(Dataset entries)

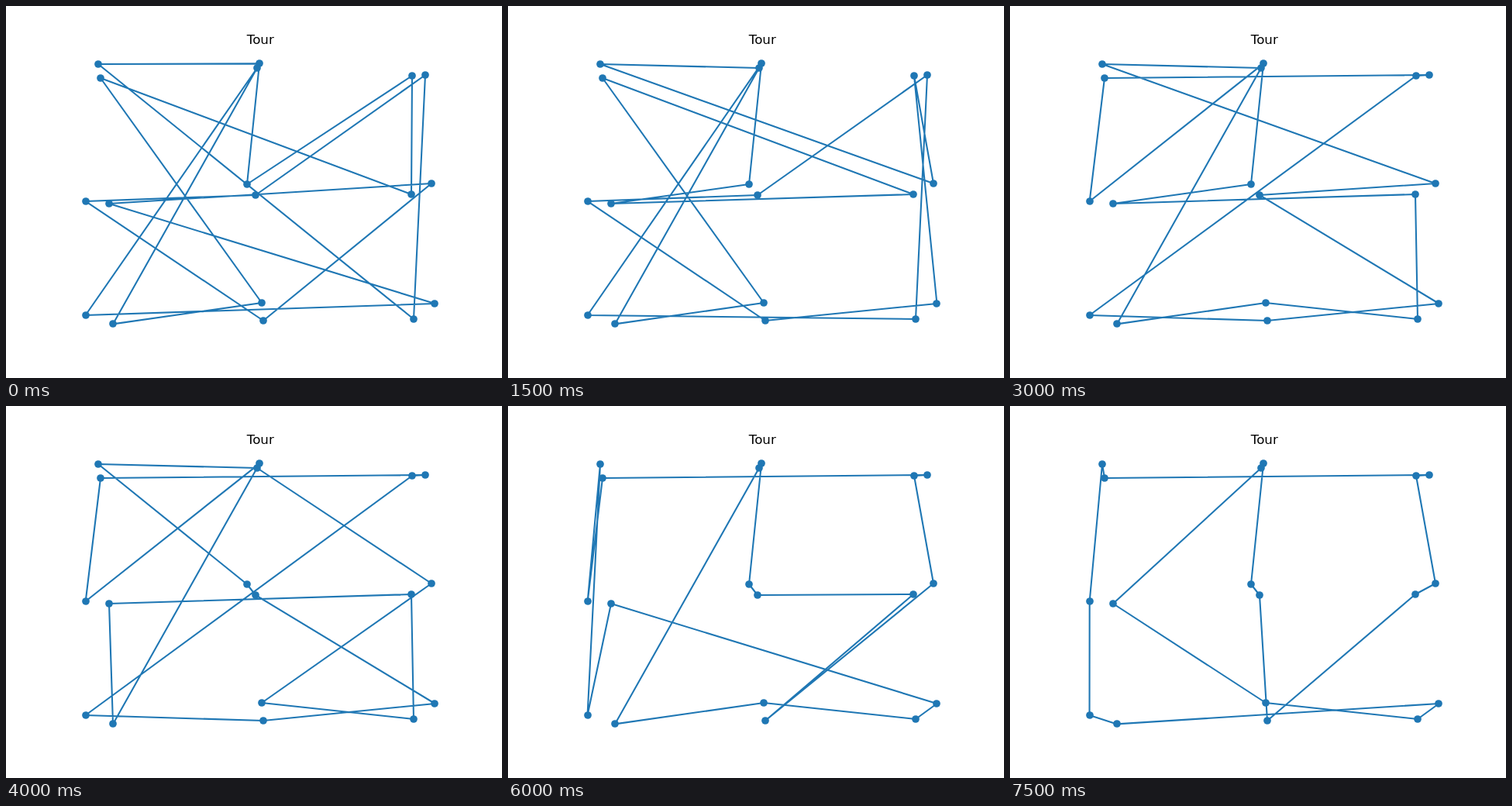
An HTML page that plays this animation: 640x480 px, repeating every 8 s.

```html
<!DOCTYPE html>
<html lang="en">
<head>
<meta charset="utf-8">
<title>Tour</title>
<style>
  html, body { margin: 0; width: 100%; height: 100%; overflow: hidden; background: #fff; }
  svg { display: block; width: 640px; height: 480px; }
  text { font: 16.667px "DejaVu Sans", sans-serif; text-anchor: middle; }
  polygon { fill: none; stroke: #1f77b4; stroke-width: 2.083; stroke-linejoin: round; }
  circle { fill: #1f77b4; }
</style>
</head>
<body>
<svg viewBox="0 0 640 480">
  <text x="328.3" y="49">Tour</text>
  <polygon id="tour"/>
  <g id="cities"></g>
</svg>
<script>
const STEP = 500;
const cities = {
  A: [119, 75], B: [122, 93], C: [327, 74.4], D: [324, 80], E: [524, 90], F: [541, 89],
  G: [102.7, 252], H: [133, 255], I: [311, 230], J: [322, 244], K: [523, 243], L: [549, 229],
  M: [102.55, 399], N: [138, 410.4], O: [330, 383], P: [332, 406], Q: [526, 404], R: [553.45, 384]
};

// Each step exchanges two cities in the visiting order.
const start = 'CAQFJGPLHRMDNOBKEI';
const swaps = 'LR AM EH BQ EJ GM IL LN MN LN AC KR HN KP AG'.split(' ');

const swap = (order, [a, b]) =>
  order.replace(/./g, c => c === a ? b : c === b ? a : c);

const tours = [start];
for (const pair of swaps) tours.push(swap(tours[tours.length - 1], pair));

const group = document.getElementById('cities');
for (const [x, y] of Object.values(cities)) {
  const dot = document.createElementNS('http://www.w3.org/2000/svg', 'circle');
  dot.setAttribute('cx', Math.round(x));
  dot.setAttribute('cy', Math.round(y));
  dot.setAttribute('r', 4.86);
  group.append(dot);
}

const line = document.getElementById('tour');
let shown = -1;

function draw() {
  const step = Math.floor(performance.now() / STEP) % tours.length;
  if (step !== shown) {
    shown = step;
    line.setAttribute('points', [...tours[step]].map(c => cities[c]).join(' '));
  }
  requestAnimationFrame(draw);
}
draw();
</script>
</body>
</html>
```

Exercise brief:
Could you restate every entry above word for word, leaving out the pictures?

Task output:
An HTML page that plays this animation: 640x480 px, repeating every 8 s.

```html
<!DOCTYPE html>
<html lang="en">
<head>
<meta charset="utf-8">
<title>Tour</title>
<style>
  html, body { margin: 0; width: 100%; height: 100%; overflow: hidden; background: #fff; }
  svg { display: block; width: 640px; height: 480px; }
  text { font: 16.667px "DejaVu Sans", sans-serif; text-anchor: middle; }
  polygon { fill: none; stroke: #1f77b4; stroke-width: 2.083; stroke-linejoin: round; }
  circle { fill: #1f77b4; }
</style>
</head>
<body>
<svg viewBox="0 0 640 480">
  <text x="328.3" y="49">Tour</text>
  <polygon id="tour"/>
  <g id="cities"></g>
</svg>
<script>
const STEP = 500;
const cities = {
  A: [119, 75], B: [122, 93], C: [327, 74.4], D: [324, 80], E: [524, 90], F: [541, 89],
  G: [102.7, 252], H: [133, 255], I: [311, 230], J: [322, 244], K: [523, 243], L: [549, 229],
  M: [102.55, 399], N: [138, 410.4], O: [330, 383], P: [332, 406], Q: [526, 404], R: [553.45, 384]
};

// Each step exchanges two cities in the visiting order.
const start = 'CAQFJGPLHRMDNOBKEI';
const swaps = 'LR AM EH BQ EJ GM IL LN MN LN AC KR HN KP AG'.split(' ');

const swap = (order, [a, b]) =>
  order.replace(/./g, c => c === a ? b : c === b ? a : c);

const tours = [start];
for (const pair of swaps) tours.push(swap(tours[tours.length - 1], pair));

const group = document.getElementById('cities');
for (const [x, y] of Object.values(cities)) {
  const dot = document.createElementNS('http://www.w3.org/2000/svg', 'circle');
  dot.setAttribute('cx', Math.round(x));
  dot.setAttribute('cy', Math.round(y));
  dot.setAttribute('r', 4.86);
  group.append(dot);
}

const line = document.getElementById('tour');
let shown = -1;

function draw() {
  const step = Math.floor(performance.now() / STEP) % tours.length;
  if (step !== shown) {
    shown = step;
    line.setAttribute('points', [...tours[step]].map(c => cities[c]).join(' '));
  }
  requestAnimationFrame(draw);
}
draw();
</script>
</body>
</html>
```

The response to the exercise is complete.